[Description of the task]
From the entries that follow, report every line in which "href" occurs.

###

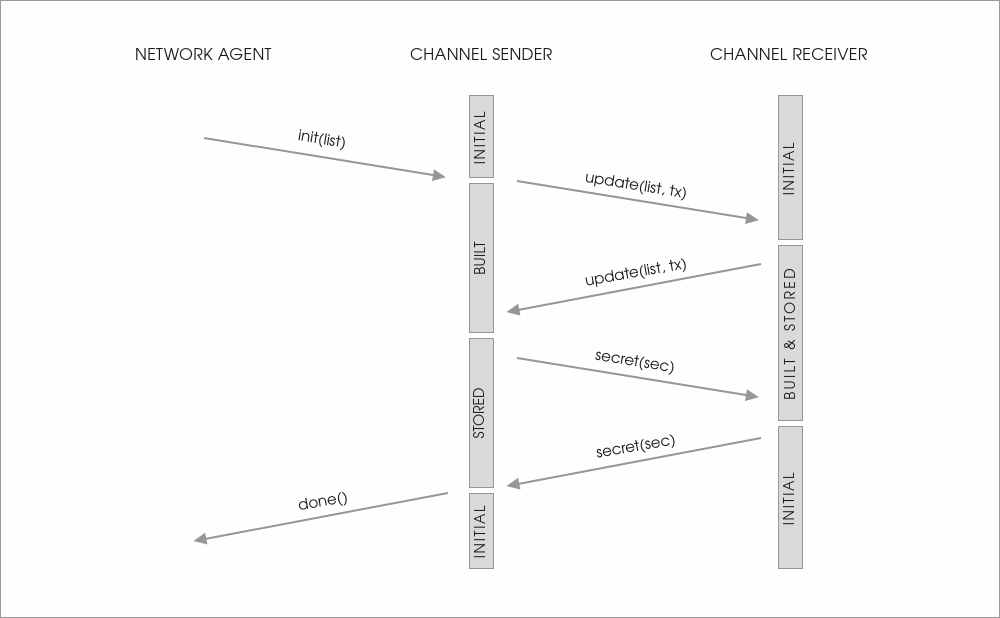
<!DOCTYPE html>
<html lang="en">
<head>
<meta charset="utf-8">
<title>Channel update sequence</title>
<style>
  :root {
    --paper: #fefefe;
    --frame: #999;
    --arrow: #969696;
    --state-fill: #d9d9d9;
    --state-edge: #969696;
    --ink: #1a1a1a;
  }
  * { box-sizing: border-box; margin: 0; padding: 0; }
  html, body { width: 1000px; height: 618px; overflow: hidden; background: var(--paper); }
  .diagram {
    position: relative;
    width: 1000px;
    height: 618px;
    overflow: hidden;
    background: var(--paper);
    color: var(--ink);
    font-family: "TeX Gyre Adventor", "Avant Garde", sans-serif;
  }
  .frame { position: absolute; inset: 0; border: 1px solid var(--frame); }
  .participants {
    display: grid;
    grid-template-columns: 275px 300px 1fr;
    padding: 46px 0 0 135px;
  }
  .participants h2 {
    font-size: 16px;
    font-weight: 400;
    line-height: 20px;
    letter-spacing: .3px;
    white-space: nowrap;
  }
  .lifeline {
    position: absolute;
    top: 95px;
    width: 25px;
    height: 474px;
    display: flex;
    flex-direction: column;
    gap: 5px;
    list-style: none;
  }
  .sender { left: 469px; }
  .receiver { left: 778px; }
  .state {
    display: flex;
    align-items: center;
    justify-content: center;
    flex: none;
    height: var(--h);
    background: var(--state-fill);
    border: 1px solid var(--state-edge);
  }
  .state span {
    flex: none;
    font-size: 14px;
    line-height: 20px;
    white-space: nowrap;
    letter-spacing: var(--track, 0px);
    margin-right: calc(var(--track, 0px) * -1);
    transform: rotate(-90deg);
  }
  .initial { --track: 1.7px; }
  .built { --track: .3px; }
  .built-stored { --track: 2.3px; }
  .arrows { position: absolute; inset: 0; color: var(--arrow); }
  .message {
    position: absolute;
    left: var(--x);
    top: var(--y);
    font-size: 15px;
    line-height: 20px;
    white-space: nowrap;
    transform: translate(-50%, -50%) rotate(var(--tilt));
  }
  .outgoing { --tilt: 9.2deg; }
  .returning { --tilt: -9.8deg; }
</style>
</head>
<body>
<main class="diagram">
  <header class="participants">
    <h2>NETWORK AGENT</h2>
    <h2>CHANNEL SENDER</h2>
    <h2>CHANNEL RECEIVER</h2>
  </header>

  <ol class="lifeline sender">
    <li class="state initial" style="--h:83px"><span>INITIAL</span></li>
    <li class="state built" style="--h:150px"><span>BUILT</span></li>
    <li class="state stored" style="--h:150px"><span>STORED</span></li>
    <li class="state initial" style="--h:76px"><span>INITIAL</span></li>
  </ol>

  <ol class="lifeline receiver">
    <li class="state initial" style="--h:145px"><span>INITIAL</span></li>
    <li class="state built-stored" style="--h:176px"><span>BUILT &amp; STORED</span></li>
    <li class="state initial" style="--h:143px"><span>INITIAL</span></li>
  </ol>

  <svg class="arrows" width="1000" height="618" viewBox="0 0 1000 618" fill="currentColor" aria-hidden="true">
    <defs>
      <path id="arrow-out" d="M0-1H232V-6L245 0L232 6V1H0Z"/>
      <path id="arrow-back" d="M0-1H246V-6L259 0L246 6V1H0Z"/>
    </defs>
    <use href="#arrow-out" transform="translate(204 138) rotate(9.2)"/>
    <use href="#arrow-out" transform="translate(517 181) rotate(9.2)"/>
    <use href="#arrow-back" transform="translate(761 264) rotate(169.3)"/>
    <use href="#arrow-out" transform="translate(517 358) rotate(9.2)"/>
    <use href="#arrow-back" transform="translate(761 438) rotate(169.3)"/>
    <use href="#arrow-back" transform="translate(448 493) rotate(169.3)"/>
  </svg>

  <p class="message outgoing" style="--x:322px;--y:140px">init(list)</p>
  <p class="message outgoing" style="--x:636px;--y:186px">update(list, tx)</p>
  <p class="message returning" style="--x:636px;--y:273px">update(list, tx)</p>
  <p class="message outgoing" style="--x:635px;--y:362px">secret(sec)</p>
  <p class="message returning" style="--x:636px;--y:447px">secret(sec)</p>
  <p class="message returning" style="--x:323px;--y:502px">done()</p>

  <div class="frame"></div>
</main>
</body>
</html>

###

[Reply]
    <use href="#arrow-out" transform="translate(204 138) rotate(9.2)"/>
    <use href="#arrow-out" transform="translate(517 181) rotate(9.2)"/>
    <use href="#arrow-back" transform="translate(761 264) rotate(169.3)"/>
    <use href="#arrow-out" transform="translate(517 358) rotate(9.2)"/>
    <use href="#arrow-back" transform="translate(761 438) rotate(169.3)"/>
    <use href="#arrow-back" transform="translate(448 493) rotate(169.3)"/>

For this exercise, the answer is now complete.